WHAT TO DO: Report every line from the following entries that contains the string "position".

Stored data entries
+++++

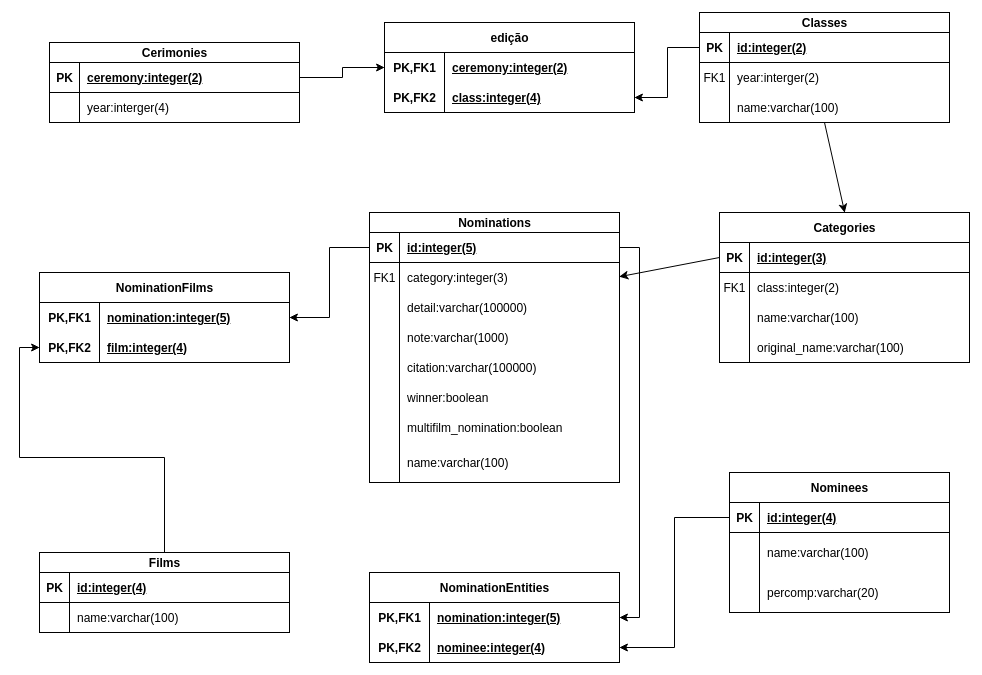
<!DOCTYPE html>
<html lang="en">
<head>
<meta charset="utf-8">
<title>Entity relationship diagram</title>
<style>
:root { --ink: #000; --paper: #fff; }
* { box-sizing: border-box; }
html, body { margin: 0; background: var(--paper); }
body { overflow: hidden; }
.diagram {
  position: relative; width: 982px; height: 675px; overflow: hidden;
  background: var(--paper); color: var(--ink);
  font: 12px/14px "Liberation Sans", Arial, sans-serif;
}
.entity {
  --key: 30px; --head: 30px;
  position: absolute; display: flex; flex-direction: column;
  width: 251px; border: 1px solid var(--ink); background: var(--paper);
}
.entity.slim { --head: 20px; }
.entity.join { --key: 60px; }
.entity h2 {
  flex: none; display: flex; align-items: center; justify-content: center;
  height: var(--head); margin: 0; border-bottom: 1px solid var(--ink); font: inherit; font-weight: 700;
}
.row { flex: 0 0 30px; display: grid; grid-template-columns: var(--key) 1fr; white-space: nowrap; }
.row.tall { flex-basis: 40px; }
.row:last-child { flex: 1 1 0; }
.row > * { display: flex; align-items: center; }
.key { justify-content: center; border-right: 1px solid var(--ink); }
.field { padding-left: 7px; }
.primary { font-weight: 700; }
.primary .field { text-decoration: underline; }
.ruled { border-bottom: 1px solid var(--ink); }
.connectors { position: absolute; inset: 0; }
.connectors path { fill: none; stroke: var(--ink); }
.connectors marker path { fill: var(--ink); }

#cerimonies { left: 49px; top: 42px; height: 81px; }
#edicao { left: 384px; top: 22px; height: 91px; }
#classes { left: 699px; top: 12px; height: 111px; }
#nominations { left: 369px; top: 212px; height: 271px; }
#categories { left: 719px; top: 212px; height: 151px; }
#nomination-films { left: 39px; top: 272px; height: 91px; }
#films { left: 39px; top: 552px; height: 81px; }
#nomination-entities { left: 369px; top: 572px; height: 91px; }
#nominees { left: 729px; top: 472px; width: 221px; height: 141px; }
</style>
</head>
<body>
<main class="diagram">
  <section class="entity slim" id="cerimonies">
    <h2>Cerimonies</h2>
    <div class="row primary ruled"><span class="key">PK</span><span class="field">ceremony:integer(2)</span></div>
    <div class="row"><span class="key"></span><span class="field">year:interger(4)</span></div>
  </section>

  <section class="entity join" id="edicao">
    <h2 lang="pt">edição</h2>
    <div class="row primary"><span class="key">PK,FK1</span><span class="field">ceremony:integer(2)</span></div>
    <div class="row primary"><span class="key">PK,FK2</span><span class="field">class:integer(4)</span></div>
  </section>

  <section class="entity slim" id="classes">
    <h2>Classes</h2>
    <div class="row primary ruled"><span class="key">PK</span><span class="field">id:integer(2)</span></div>
    <div class="row"><span class="key">FK1</span><span class="field">year:interger(2)</span></div>
    <div class="row"><span class="key"></span><span class="field">name:varchar(100)</span></div>
  </section>

  <section class="entity slim" id="nominations">
    <h2>Nominations</h2>
    <div class="row primary ruled"><span class="key">PK</span><span class="field">id:integer(5)</span></div>
    <div class="row"><span class="key">FK1</span><span class="field">category:integer(3)</span></div>
    <div class="row"><span class="key"></span><span class="field">detail:varchar(100000)</span></div>
    <div class="row"><span class="key"></span><span class="field">note:varchar(1000)</span></div>
    <div class="row"><span class="key"></span><span class="field">citation:varchar(100000)</span></div>
    <div class="row"><span class="key"></span><span class="field">winner:boolean</span></div>
    <div class="row"><span class="key"></span><span class="field">multifilm_nomination:boolean</span></div>
    <div class="row"><span class="key"></span><span class="field">name:varchar(100)</span></div>
  </section>

  <section class="entity" id="categories">
    <h2>Categories</h2>
    <div class="row primary ruled"><span class="key">PK</span><span class="field">id:integer(3)</span></div>
    <div class="row"><span class="key">FK1</span><span class="field">class:integer(2)</span></div>
    <div class="row"><span class="key"></span><span class="field">name:varchar(100)</span></div>
    <div class="row"><span class="key"></span><span class="field">original_name:varchar(100)</span></div>
  </section>

  <section class="entity join" id="nomination-films">
    <h2>NominationFilms</h2>
    <div class="row primary"><span class="key">PK,FK1</span><span class="field">nomination:integer(5)</span></div>
    <div class="row primary"><span class="key">PK,FK2</span><span class="field">film:integer(4)</span></div>
  </section>

  <section class="entity slim" id="films">
    <h2>Films</h2>
    <div class="row primary ruled"><span class="key">PK</span><span class="field">id:integer(4)</span></div>
    <div class="row"><span class="key"></span><span class="field">name:varchar(100)</span></div>
  </section>

  <section class="entity join" id="nomination-entities">
    <h2>NominationEntities</h2>
    <div class="row primary"><span class="key">PK,FK1</span><span class="field">nomination:integer(5)</span></div>
    <div class="row primary"><span class="key">PK,FK2</span><span class="field">nominee:integer(4)</span></div>
  </section>

  <section class="entity" id="nominees">
    <h2>Nominees</h2>
    <div class="row primary ruled"><span class="key">PK</span><span class="field">id:integer(4)</span></div>
    <div class="row tall"><span class="key"></span><span class="field">name:varchar(100)</span></div>
    <div class="row tall"><span class="key"></span><span class="field">percomp:varchar(20)</span></div>
  </section>

  <svg class="connectors" width="982" height="675" viewBox="0 0 982 675" aria-hidden="true">
    <defs>
      <marker id="arrow" markerUnits="userSpaceOnUse" markerWidth="10" markerHeight="10" refX="8" refY="5" orient="auto">
        <path d="M8 5L1 8.5L2.8 5L1 1.5Z"/>
      </marker>
    </defs>
    <g transform="translate(.5 .5)" marker-end="url(#arrow)">
      <path marker-end="url(#arrow)" d="M299 77H342V67H383"/>
      <path marker-end="url(#arrow)" d="M699 47H667V97H635"/>
      <path marker-end="url(#arrow)" d="M824 122L844 211"/>
      <path marker-end="url(#arrow)" d="M719 257L620 276"/>
      <path marker-end="url(#arrow)" d="M369 247H329V317H290"/>
      <path marker-end="url(#arrow)" d="M619 247H639V617H620"/>
      <path marker-end="url(#arrow)" d="M729 517H674V647H620"/>
      <path marker-end="url(#arrow)" d="M164 552V457H19V347H38"/>
    </g>
  </svg>
</main>
</body>
</html>
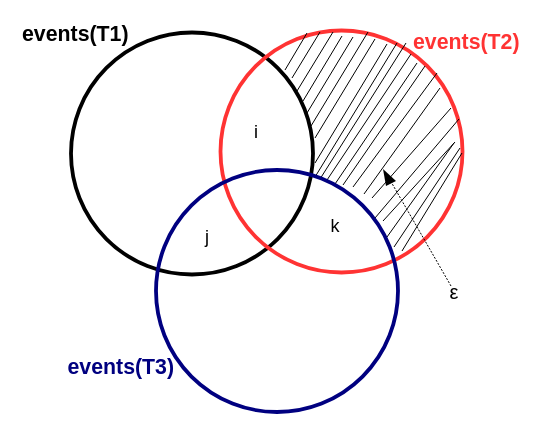
<!DOCTYPE html>
<html lang="en">
<head>
<meta charset="utf-8">
<title>Event sets of three traces</title>
<style>
:root { --paper: #fff; --ink: #000; --set-two: #ff3333; --set-three: #000080; }
* { box-sizing: border-box; }
body { margin: 0; background: var(--paper); overflow: hidden; }
.venn { position: relative; width: 544px; height: 437px; overflow: hidden; background: var(--paper); color: var(--ink); font-family: "Liberation Sans", Arial, sans-serif; }
.shapes { position: absolute; inset: 0; display: block; }
.set { fill: none; stroke-width: 3.8; }
.set-one { stroke: var(--ink); }
.set-two { stroke: var(--set-two); }
.set-three { stroke: var(--set-three); }
.hatch { stroke: var(--ink); stroke-width: 1; }
.pointer { stroke: var(--ink); stroke-width: 1; stroke-dasharray: 2 1.5; }
.label { position: absolute; margin: 0; white-space: nowrap; font-size: 21.3px; font-weight: 700; line-height: 24px; }
.label-one { left: 22px; top: 22px; }
.label-two { left: 413px; top: 30px; color: var(--set-two); }
.label-three { left: 67.5px; top: 355px; color: var(--set-three); }
.region { position: absolute; margin: 0; width: 20px; text-align: center; font-size: 18px; line-height: 20px; }
.region-i { left: 246px; top: 122px; }
.region-j { left: 197px; top: 227px; }
.region-k { left: 325px; top: 216px; }
.region-epsilon { left: 444px; top: 282px; font-size: 20px; }
</style>
</head>
<body>
<main class="venn">
  <svg class="shapes" width="544" height="437" viewBox="0 0 544 437" role="img" aria-label="Three overlapping circles with the part found only in T2 hatched">
    <circle class="set set-one" cx="192" cy="153.5" r="121"/>
    <circle class="set set-two" cx="341.5" cy="151.5" r="121"/>
    <g class="hatch">
      <line x1="307" y1="33" x2="285" y2="70"/>
      <line x1="320" y1="32" x2="292" y2="78"/>
      <line x1="333" y1="32" x2="297" y2="91"/>
      <line x1="342" y1="36" x2="303" y2="101"/>
      <line x1="353" y1="37" x2="307" y2="113"/>
      <line x1="368" y1="32" x2="311" y2="126"/>
      <line x1="375" y1="39" x2="315" y2="138"/>
      <line x1="387" y1="44" x2="315" y2="163"/>
      <line x1="397" y1="43" x2="315" y2="177"/>
      <line x1="406" y1="43" x2="320" y2="179"/>
      <line x1="411" y1="54" x2="327" y2="180"/>
      <line x1="417" y1="63" x2="335" y2="184"/>
      <line x1="425" y1="66" x2="343" y2="185"/>
      <line x1="437" y1="73" x2="353" y2="187"/>
      <line x1="440" y1="88" x2="364" y2="194"/>
      <line x1="451" y1="108" x2="372" y2="198"/>
      <line x1="459" y1="119" x2="375" y2="218"/>
      <line x1="455" y1="142" x2="383" y2="221"/>
      <line x1="454" y1="143" x2="387" y2="237"/>
      <line x1="460" y1="148" x2="394" y2="247"/>
      <line x1="462" y1="153" x2="402" y2="251"/>
    </g>
    <circle class="set set-three" cx="277" cy="291" r="121"/>
    <line class="pointer" x1="451" y1="286" x2="390" y2="180"/>
    <polygon points="383,169 396,181 386,186"/>
  </svg>
  <h2 class="label label-one">events(T1)</h2>
  <h2 class="label label-two">events(T2)</h2>
  <h2 class="label label-three">events(T3)</h2>
  <p class="region region-i">i</p>
  <p class="region region-j">j</p>
  <p class="region region-k">k</p>
  <p class="region region-epsilon">ε</p>
</main>
</body>
</html>
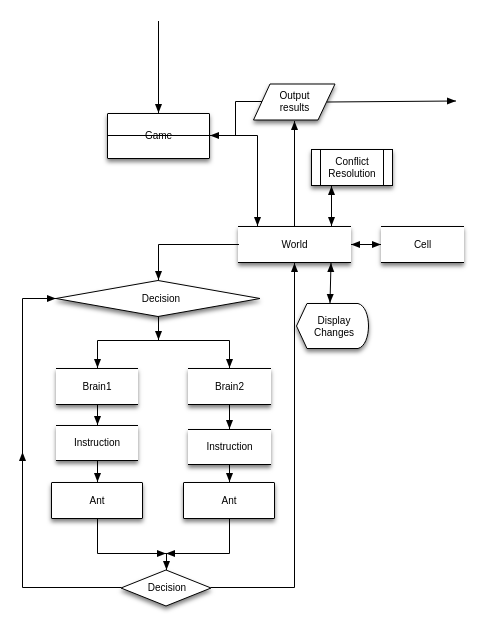
<!DOCTYPE html>
<html lang="en">
<head>
<meta charset="utf-8">
<title>Game flowchart</title>
<style>
:root {
  --paper: #fff;
  --ink: #000;
  --shadow: rgba(0, 0, 0, .5);
}
* { box-sizing: border-box; }
html, body { margin: 0; background: var(--paper); }
body { width: 484px; height: 627px; overflow: hidden; }
.flowchart {
  position: relative;
  width: 484px;
  height: 627px;
  overflow: hidden;
  background: var(--paper);
  color: var(--ink);
  font: 10px/12px "Liberation Sans", Arial, sans-serif;
}
.shapes, .connectors { position: absolute; left: 0; top: 0; }
.shapes { fill: var(--paper); stroke: var(--ink); filter: drop-shadow(0 3px 2px var(--shadow)); }
.connectors { fill: none; stroke: var(--ink); }
.arrowhead { fill: var(--ink); stroke: none; }
.node {
  position: absolute;
  left: var(--x);
  top: var(--y);
  width: var(--w);
  height: var(--h);
  display: flex;
  align-items: center;
  justify-content: center;
  text-align: center;
}
.box, .store, .subroutine { background: var(--paper); box-shadow: 0 3px 4px var(--shadow); }
.box { border: 1px solid var(--ink); border-radius: 1px; }
.store { border: solid var(--ink); border-width: 1px 0; }
.subroutine { border: 1px solid var(--ink); padding: 0 8px; }
.subroutine span { align-self: stretch; flex: 1; display: flex; align-items: center; justify-content: center; border: solid var(--ink); border-width: 0 1px; }
</style>
</head>
<body>
<main class="flowchart">
  <svg class="shapes" width="484" height="627" viewBox="0 0 484 627" aria-hidden="true">
    <polygon points="270,84 335,84 318,120 253.500,120"/>
    <polygon points="56,298.500 158,280.500 260,298.500 158,316.500"/>
    <polygon points="121,588 166,570 211,588 166,606"/>
    <path d="M307 303.500H358C372 307 372 345 358 348.500H307L296.500 326Z"/>
  </svg>

  <div class="node box" style="--x:107px;--y:113px;--w:103px;--h:46px">Game</div>
  <div class="node" style="--x:254px;--y:84px;--w:81px;--h:36px">Output<br>results</div>
  <div class="node subroutine" style="--x:311px;--y:149px;--w:82px;--h:37px"><span>Conflict<br>Resolution</span></div>
  <div class="node store" style="--x:238px;--y:226px;--w:113px;--h:37px">World</div>
  <div class="node store" style="--x:381px;--y:226px;--w:83px;--h:37px">Cell</div>
  <div class="node" style="--x:297px;--y:304px;--w:74px;--h:45px">Display<br>Changes</div>
  <div class="node" style="--x:56px;--y:280px;--w:210px;--h:37px">Decision</div>
  <div class="node store" style="--x:56px;--y:368px;--w:82px;--h:37px">Brain1</div>
  <div class="node store" style="--x:188px;--y:368px;--w:83px;--h:37px">Brain2</div>
  <div class="node store" style="--x:56px;--y:425px;--w:82px;--h:36px">Instruction</div>
  <div class="node store" style="--x:188px;--y:429px;--w:83px;--h:36px">Instruction</div>
  <div class="node box" style="--x:51px;--y:482px;--w:92px;--h:37px">Ant</div>
  <div class="node box" style="--x:183px;--y:482px;--w:92px;--h:37px">Ant</div>
  <div class="node" style="--x:121px;--y:570px;--w:92px;--h:36px">Decision</div>

  <svg class="connectors" width="484" height="627" viewBox="0 0 484 627" aria-hidden="true">
    <defs>
      <marker id="arrow" markerUnits="userSpaceOnUse" markerWidth="10" markerHeight="8" refX="9" refY="4" orient="auto-start-reverse">
        <path class="arrowhead" d="M0 .5L9 4L0 7.500Z"/>
      </marker>
    </defs>
    <g marker-end="url(#arrow)">
      <path id="start-to-game" d="M158.500 21V113" marker-end="url(#arrow)"/>
      <path id="results-to-game" d="M262 101.500H235.500V135.500H210" marker-end="url(#arrow)"/>
      <path id="game-to-world" d="M107 135.500H257.500V226" marker-end="url(#arrow)"/>
      <path id="results-to-exit" d="M327 102L456 101" marker-end="url(#arrow)"/>
      <path id="world-to-results" d="M294.500 226V121" marker-end="url(#arrow)"/>
      <path id="world-conflict" d="M331.500 186V226" marker-start="url(#arrow)" marker-end="url(#arrow)"/>
      <path id="world-cell" d="M351 244.500H381" marker-start="url(#arrow)" marker-end="url(#arrow)"/>
      <path id="world-display" d="M331 263L330 303" marker-start="url(#arrow)" marker-end="url(#arrow)"/>
      <path id="world-to-decision" d="M239 244.500H158.500V280" marker-end="url(#arrow)"/>
      <path id="decision-to-branch" d="M158.500 317V340" marker-end="url(#arrow)"/>
      <path id="branch-to-brain1" d="M158 340.500H97.500V368" marker-end="url(#arrow)"/>
      <path id="branch-to-brain2" d="M158 340.500H229.500V368" marker-end="url(#arrow)"/>
      <path id="brain1-to-instruction" d="M97.500 405V425" marker-end="url(#arrow)"/>
      <path id="brain2-to-instruction" d="M229.500 405V429" marker-end="url(#arrow)"/>
      <path id="instruction1-to-ant" d="M97.500 461V482" marker-end="url(#arrow)"/>
      <path id="instruction2-to-ant" d="M229.500 465V482" marker-end="url(#arrow)"/>
      <path id="ant1-to-merge" d="M97.500 519V553.500H166" marker-end="url(#arrow)"/>
      <path id="ant2-to-merge" d="M229.500 519V553.500H166" marker-end="url(#arrow)"/>
      <path id="merge-to-decision" d="M166.500 553V570" marker-end="url(#arrow)"/>
      <path id="decision-to-loop" d="M121 587.500H22.500V452" marker-end="url(#arrow)"/>
      <path id="loop-to-decision" d="M22.500 452V298.500H56" marker-end="url(#arrow)"/>
      <path id="decision-to-world" d="M211 587.500H294.500V263" marker-end="url(#arrow)"/>
    </g>
  </svg>
</main>
</body>
</html>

+++++

FINISHED TASK:
  position: relative; width: 982px; height: 675px; overflow: hidden;
  position: absolute; display: flex; flex-direction: column;
.connectors { position: absolute; inset: 0; }
.venn { position: relative; width: 544px; height: 437px; overflow: hidden; background: var(--paper); color: var(--ink); font-family: "Liberation Sans", Arial, sans-serif; }
.shapes { position: absolute; inset: 0; display: block; }
.label { position: absolute; margin: 0; white-space: nowrap; font-size: 21.3px; font-weight: 700; line-height: 24px; }
.region { position: absolute; margin: 0; width: 20px; text-align: center; font-size: 18px; line-height: 20px; }
  position: relative;
.shapes, .connectors { position: absolute; left: 0; top: 0; }
  position: absolute;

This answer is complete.